By Christopher Trick
“All persons born or naturalized in the United States, and subject to the jurisdiction thereof, are citizens of the United States and of the State wherein they reside.” These words comprise the first clause of the Fourteenth Amendment. The Fourteenth Amendment was ratified in 1868, and its’ original purpose was to grant citizenship to freed slaves after the Civil War. There has been significant controversy, however, as to whether or not every person who is born in the United States is automatically granted citizenship. Let’s take a look at the actual language of the amendment.

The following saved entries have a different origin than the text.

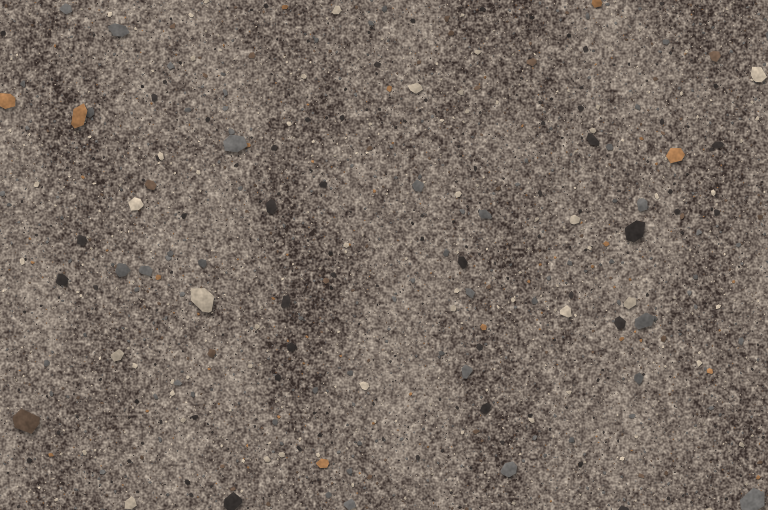
Give the GLSL for this texture, as a Shadertoy shader.

```glsl
const vec3 DARK_SOIL = vec3(0.30, 0.26, 0.24);
const vec3 PALE_DUST = vec3(0.65, 0.60, 0.55);
const vec3 CREAM = vec3(0.77, 0.71, 0.63);
const vec3 SLATE = vec3(0.42, 0.41, 0.40);
const vec3 BROWN = vec3(0.43, 0.35, 0.29);
const vec3 CHARCOAL = vec3(0.23, 0.21, 0.20);
const vec3 OCHRE = vec3(0.63, 0.46, 0.31);
const float TAU = 6.28319;

vec2 hash2(vec2 p) {
    vec3 q = fract(p.xyx * vec3(0.1031, 0.1030, 0.0973));
    q += dot(q, q.yzx + 33.33);
    return fract((q.xx + q.yz) * q.zy);
}

mat2 rotation(float angle) {
    float c = cos(angle), s = sin(angle);
    return mat2(c, s, -s, c);
}

float cornerSlope(vec2 corner, vec2 offset) {
    float angle = TAU * hash2(corner + 71.0).x;
    return dot(vec2(cos(angle), sin(angle)), offset);
}

float gradientNoise(vec2 p) {
    vec2 i = floor(p), f = fract(p);
    vec2 u = f * f * f * (f * (f * 6.0 - 15.0) + 10.0);
    vec2 e = vec2(1.0, 0.0);
    float low = mix(cornerSlope(i, f), cornerSlope(i + e, f - e), u.x);
    float high = mix(cornerSlope(i + e.yx, f - e.yx), cornerSlope(i + 1.0, f - 1.0), u.x);
    return mix(low, high, u.y);
}

// Rotated octaves; each one is weaker by the given gain
float fbm(vec2 p, int octaves, float gain) {
    float sum = 0.0, weight = 1.0;
    for (int i = 0; i < octaves; i++) {
        sum += weight * gradientNoise(p);
        p = rotation(0.9) * p * 1.9 + 17.3;
        weight *= gain;
    }
    return sum;
}

// Soft upright wheel tracks, broken up by cloudy patches
float trackTone(vec2 p) {
    float bend = 0.09 * fbm(p * vec2(3.0, 2.0) + 5.0, 2, 0.5);
    float bands = cos(TAU * (p.x + bend - 0.37) / 0.42);
    return 0.09 * bands + 0.26 * fbm(p * vec2(6.0, 3.5) + 40.0, 4, 0.7);
}

// Convex stone cut by irregular straight sides
float stoneDistance(vec2 p, float radius, vec2 seed) {
    p = rotation(TAU * seed.x) * p;
    p.y *= mix(1.0, 1.5, seed.y);
    float d = length(p) - radius * 1.12;
    for (int i = 0; i < 6; i++) {
        vec2 h = hash2(seed * 91.0 + float(i) * 7.0);
        float angle = (float(i) + 0.6 * h.x) * TAU / 6.0;
        d = max(d, dot(p, vec2(cos(angle), sin(angle))) - radius * mix(0.65, 1.05, h.y));
    }
    return d;
}

vec3 stoneColor(float pick, float size) {
    vec3 c = mix(SLATE, BROWN, step(0.36, pick));
    c = mix(c, CHARCOAL, step(0.50, pick));
    c = mix(c, CREAM, step(mix(0.62, 0.78, size), pick));
    return mix(c, OCHRE, step(0.95, pick));
}

// One sparse layer of stones; size runs from 0 for grit to 1 for rocks
vec3 addStones(vec3 ground, vec2 p, float scale, float density, float size, float pixel) {
    mat2 turn = rotation(0.4 + scale);
    vec2 q = turn * p * scale + scale * 3.7;
    vec2 cell = floor(q);
    vec2 place = hash2(cell), look = hash2(cell + 31.7), shape = hash2(cell + 83.1);
    float radius = mix(0.08, 0.19, look.x * look.x);
    vec2 local = (q - cell - mix(vec2(0.25), vec2(0.75), place)) / scale;
    radius /= scale;

    float present = step(shape.x, density);
    vec2 seed = hash2(cell + 141.3);
    float d = stoneDistance(local, radius, seed);
    float mask = present * smoothstep(0.7 * pixel, -0.7 * pixel, d);

    // Thin contact shadow below, gentle light from above
    vec2 drop = turn * vec2(0.1, -0.25) * radius;
    float shade = stoneDistance(local - drop, radius, seed);
    ground *= 1.0 - 0.38 * present * smoothstep(0.25 * radius, -0.2 * radius, shade);

    float light = dot(local, turn * vec2(-0.3, 1.0)) / radius;
    float mottling = fbm(p * 55.0 + cell, 3, 0.8);
    vec3 stone = stoneColor(look.y, size) * (0.94 + 0.25 * (shape.y - 0.5));
    stone *= 1.0 + 0.08 * light + 0.16 * mottling;
    return mix(ground, stone, mask);
}

void mainImage(out vec4 fragColor, in vec2 fragCoord) {
    float pixel = 1.0 / iResolution.y;
    vec2 p = fragCoord * pixel;

    // Packed soil with sharp granular speckle
    float tracks = trackTone(p);
    float speckle = fbm(rotation(0.5) * p * 34.0, 2, 1.2) * 0.36;
    speckle += fbm(rotation(0.7) * p * 113.0, 2, 1.0) * 0.68;
    float tone = 0.49 + tracks + speckle * (1.0 - 0.7 * tracks);
    vec3 color = mix(DARK_SOIL, PALE_DUST, clamp(tone, -0.25, 1.35));

    // Grit first, then ever larger and rarer stones
    float scale = 112.0;
    for (int i = 0; i < 5; i++) {
        float size = float(i) / 4.0;
        color = addStones(color, p, scale, mix(0.45, 0.27, size), size, pixel);
        scale /= 2.07;
    }
    fragColor = vec4(clamp(color, 0.0, 1.0), 1.0);
}
```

In an article by Michael Anton for The Washington Post, “All persons born or naturalized” refers to people who are born in the U.S. as well as people who lawfully immigrate to the U.S. and eventually become citizens. People who have immigrated to our country—both legally and illegally— but have not become citizens are not, therefore, subject to the jurisdiction of our country: they are subject to the jurisdiction of their home countries. According to the same article, the author of the citizenship clause, Republican senator Jacob Howard of Michigan, said, “The Amendment will not, of course, include persons born in the United States who are foreigners, aliens, who belong to the families of ambassadors or foreign ministers…” In other words, people born in the U.S. whose parents are non-citizens are themselves non-citizens.
According to an October 2018 report by the Center for Immigration Studies (CIS), approximately 300,000 births were to illegal aliens every year from 2012 to 2016. Children who are born to illegal immigrants are also commonly known as “anchor babies.”
Birth tourism refers to the practice of foreigners coming to the United States and giving birth to children, which automatically grants their children U.S. citizenship. But how exactly does this help the United States? According to an article in The Washington Examiner by Paul Bedard, around 300,000 children were born to illegal aliens in 2014, putting the cost of childrearing at approximately $2.4 billion. According to a PBS.
org article by Phil Galewitz, around one-third of all births in the Bethesda Healthcare System in Boynton Beach, Florida, are paid for by emergency Medicaid, which is used almost exclusively by illegal aliens. A 2015 report by CIS shows most welfare that is received by immigrant households benefits the children of immigrants who, if they are born in the United States, are granted citizenship at birth.
American citizenship is a privilege, not a right. Why, then, would it be wise to give the children of people who are not citizens of the United States, especially people who enter our country illegally, with citizenship? Birthright citizenship is still an open legal question to be determined by the courts, and perhaps it is time for a new debate around the meaning of American citizenship.